And then, even though you’re grieving, there is work to be done. We had to clean that apartment and tie up the loose ends of my beautiful, 19-year-old sister’s life. We packed it all away, neat and tidy, so she could be put to rest with respect. We had to organize the funeral. And then, we had to grin and bear it when the church told us they couldn’t send a priest. Suicide is a sin, they said. Of course, grief and pain come with any death, natural or otherwise. There are always things to clean up after someone dies, but there are many nuances unique to dealing with suicide. A common one is the incessant itch to scan the past for red flags, for ways that you might have stopped it from happening. I have only one: The night before my sister died, we had dinner together at a local Thai restaurant. She didn’t finish her meal. But when the waiter wrapped it up for her, she instead offered the leftovers to me, explaining that she probably wouldn’t get the chance to eat them later.
Things like that will drive you crazy if you let them.
There are many nuances unique to dealing with suicide.
In the months after my sister died, my mother scanned her social media accounts, staying up all night to read what people wrote on a Facebook memorial page. She kept my sister’s phone and listened to her old voicemails and re-read her text messages over and over. She ached to find a clue. And for a while, it seemed like everything was a clue.
This search for the reason, for any reason, is a desperate attempt to explain the inexplicable. It’s easy to wonder if there was, perhaps, something my mom and I didn’t know about —money problems, a stalker, or an undiagnosed mental illness, —maybe. Anything would have brought us a tiny step forward toward closure. Over the years since her death, I’ve come to the conclusion that my sister, the one person on the planet with whom I was closer than anyone else, was simply sad and angry. And maybe more so on that particular day. It was her boyfriend’s 21st birthday, and they’d gotten into a fight about their plans for that night. That’s all I know, but I wonder : Could something that simple have pushed her over the edge?
Maybe there’s no person or thing to blame.
This search for the reason, for any reason, is a desperate attempt to explain the inexplicable.
There’s a shock factor to suicide: You should see the look on people’s faces when I tell them my story. And later, how they grimace when they accidentally make a flippant remark in my presence, usually something like, "I want to kill myself today."

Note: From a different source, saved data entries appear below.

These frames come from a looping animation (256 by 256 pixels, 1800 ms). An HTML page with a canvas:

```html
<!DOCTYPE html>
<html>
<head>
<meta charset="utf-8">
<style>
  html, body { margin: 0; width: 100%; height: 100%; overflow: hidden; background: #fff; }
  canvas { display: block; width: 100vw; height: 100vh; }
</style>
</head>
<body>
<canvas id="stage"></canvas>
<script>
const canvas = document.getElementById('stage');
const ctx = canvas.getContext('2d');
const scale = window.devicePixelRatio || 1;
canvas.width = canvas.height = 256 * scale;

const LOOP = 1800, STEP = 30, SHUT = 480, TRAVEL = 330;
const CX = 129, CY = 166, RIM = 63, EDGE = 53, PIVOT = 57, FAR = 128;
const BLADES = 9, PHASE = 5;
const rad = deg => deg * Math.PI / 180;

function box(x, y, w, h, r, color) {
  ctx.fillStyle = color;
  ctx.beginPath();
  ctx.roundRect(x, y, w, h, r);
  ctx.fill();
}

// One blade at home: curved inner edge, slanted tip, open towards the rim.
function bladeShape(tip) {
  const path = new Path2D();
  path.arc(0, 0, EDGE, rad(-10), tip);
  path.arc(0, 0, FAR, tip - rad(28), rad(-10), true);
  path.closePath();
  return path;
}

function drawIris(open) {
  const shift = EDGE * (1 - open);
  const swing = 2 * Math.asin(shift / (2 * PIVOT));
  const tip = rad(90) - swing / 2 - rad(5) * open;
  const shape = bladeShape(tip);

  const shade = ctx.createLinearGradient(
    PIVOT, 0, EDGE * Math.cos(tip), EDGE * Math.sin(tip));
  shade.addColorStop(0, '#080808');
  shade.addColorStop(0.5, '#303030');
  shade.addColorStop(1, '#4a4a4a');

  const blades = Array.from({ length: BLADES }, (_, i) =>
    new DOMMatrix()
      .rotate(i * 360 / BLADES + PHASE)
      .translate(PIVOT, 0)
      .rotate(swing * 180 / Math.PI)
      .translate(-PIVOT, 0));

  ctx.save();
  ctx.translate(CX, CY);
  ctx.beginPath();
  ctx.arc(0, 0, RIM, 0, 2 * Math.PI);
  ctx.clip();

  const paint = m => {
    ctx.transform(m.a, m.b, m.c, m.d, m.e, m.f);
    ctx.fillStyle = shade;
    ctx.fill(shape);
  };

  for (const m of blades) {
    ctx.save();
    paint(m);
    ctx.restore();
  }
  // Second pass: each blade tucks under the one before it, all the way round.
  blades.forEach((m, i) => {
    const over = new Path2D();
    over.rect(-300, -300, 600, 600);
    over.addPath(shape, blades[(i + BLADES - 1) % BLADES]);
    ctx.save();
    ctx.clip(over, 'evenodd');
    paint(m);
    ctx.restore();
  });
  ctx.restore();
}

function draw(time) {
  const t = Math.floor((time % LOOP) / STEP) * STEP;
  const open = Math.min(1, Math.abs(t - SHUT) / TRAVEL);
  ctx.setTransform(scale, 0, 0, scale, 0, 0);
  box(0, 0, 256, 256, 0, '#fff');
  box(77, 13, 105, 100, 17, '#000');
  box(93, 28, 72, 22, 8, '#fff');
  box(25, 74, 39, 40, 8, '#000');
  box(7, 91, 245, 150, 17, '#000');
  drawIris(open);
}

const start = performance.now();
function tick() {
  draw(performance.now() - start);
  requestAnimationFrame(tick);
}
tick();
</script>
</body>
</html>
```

There’s also still stigma, despite wonderful initiatives like National Suicide Awareness Month. I think that’s the reason suicide survivors tend to find each other. I can’t help but feel a connection with other people who’ve gone through this. Friends and acquaintances are quick to introduce me to someone they know who is also a survivor. Safe from shame, we share the details that are too dark to tell anyone else, like how it was done and who was unlucky enough to find our sister or mother or uncle or friend. It’s like swapping war stories with a secret club.
Let me be clear: All death breaks us down, and apart, in ways we can’t imagine. But suicide does something worse in the way it forces us to question everything. We search for answers in old emails, in diaries, in CD collections, and even in the contents of someone’s fridge : Why would she have bought milk yesterday?
Eight years after my sister’s suicide, I still have no real explanation for why she’s not here. That’s something else no one tells you about suicide —that one day, you’ll have to find peace in not really knowing why someone you love is gone.
SURVIVORS OF SUICIDE LOSS - NEW MEXICO
A SUPPORT GROUP FOR THOSE WHO HAVE LOST
SOMEONE THEY LOVE BY SUICIDE
TWO MEETINGS EACH MONTH
1st and 3rd MONDAY
7:00 - 8:30 p. m.
SHEPHERD OF THE VALLEY PRESBYTERIAN CHURCH
1801 MONTANO RD. NW - ALBUQUERQUE, NM 87107
Al & Linda at 505 / 792-7461
"Know That You Are Not Alone
— Sharing Can Be Healing"
Sharing and Healing is © by SOSL-NM
Non-Profit : #NM ID 4996054
Non-Profit : FED : 501-c-3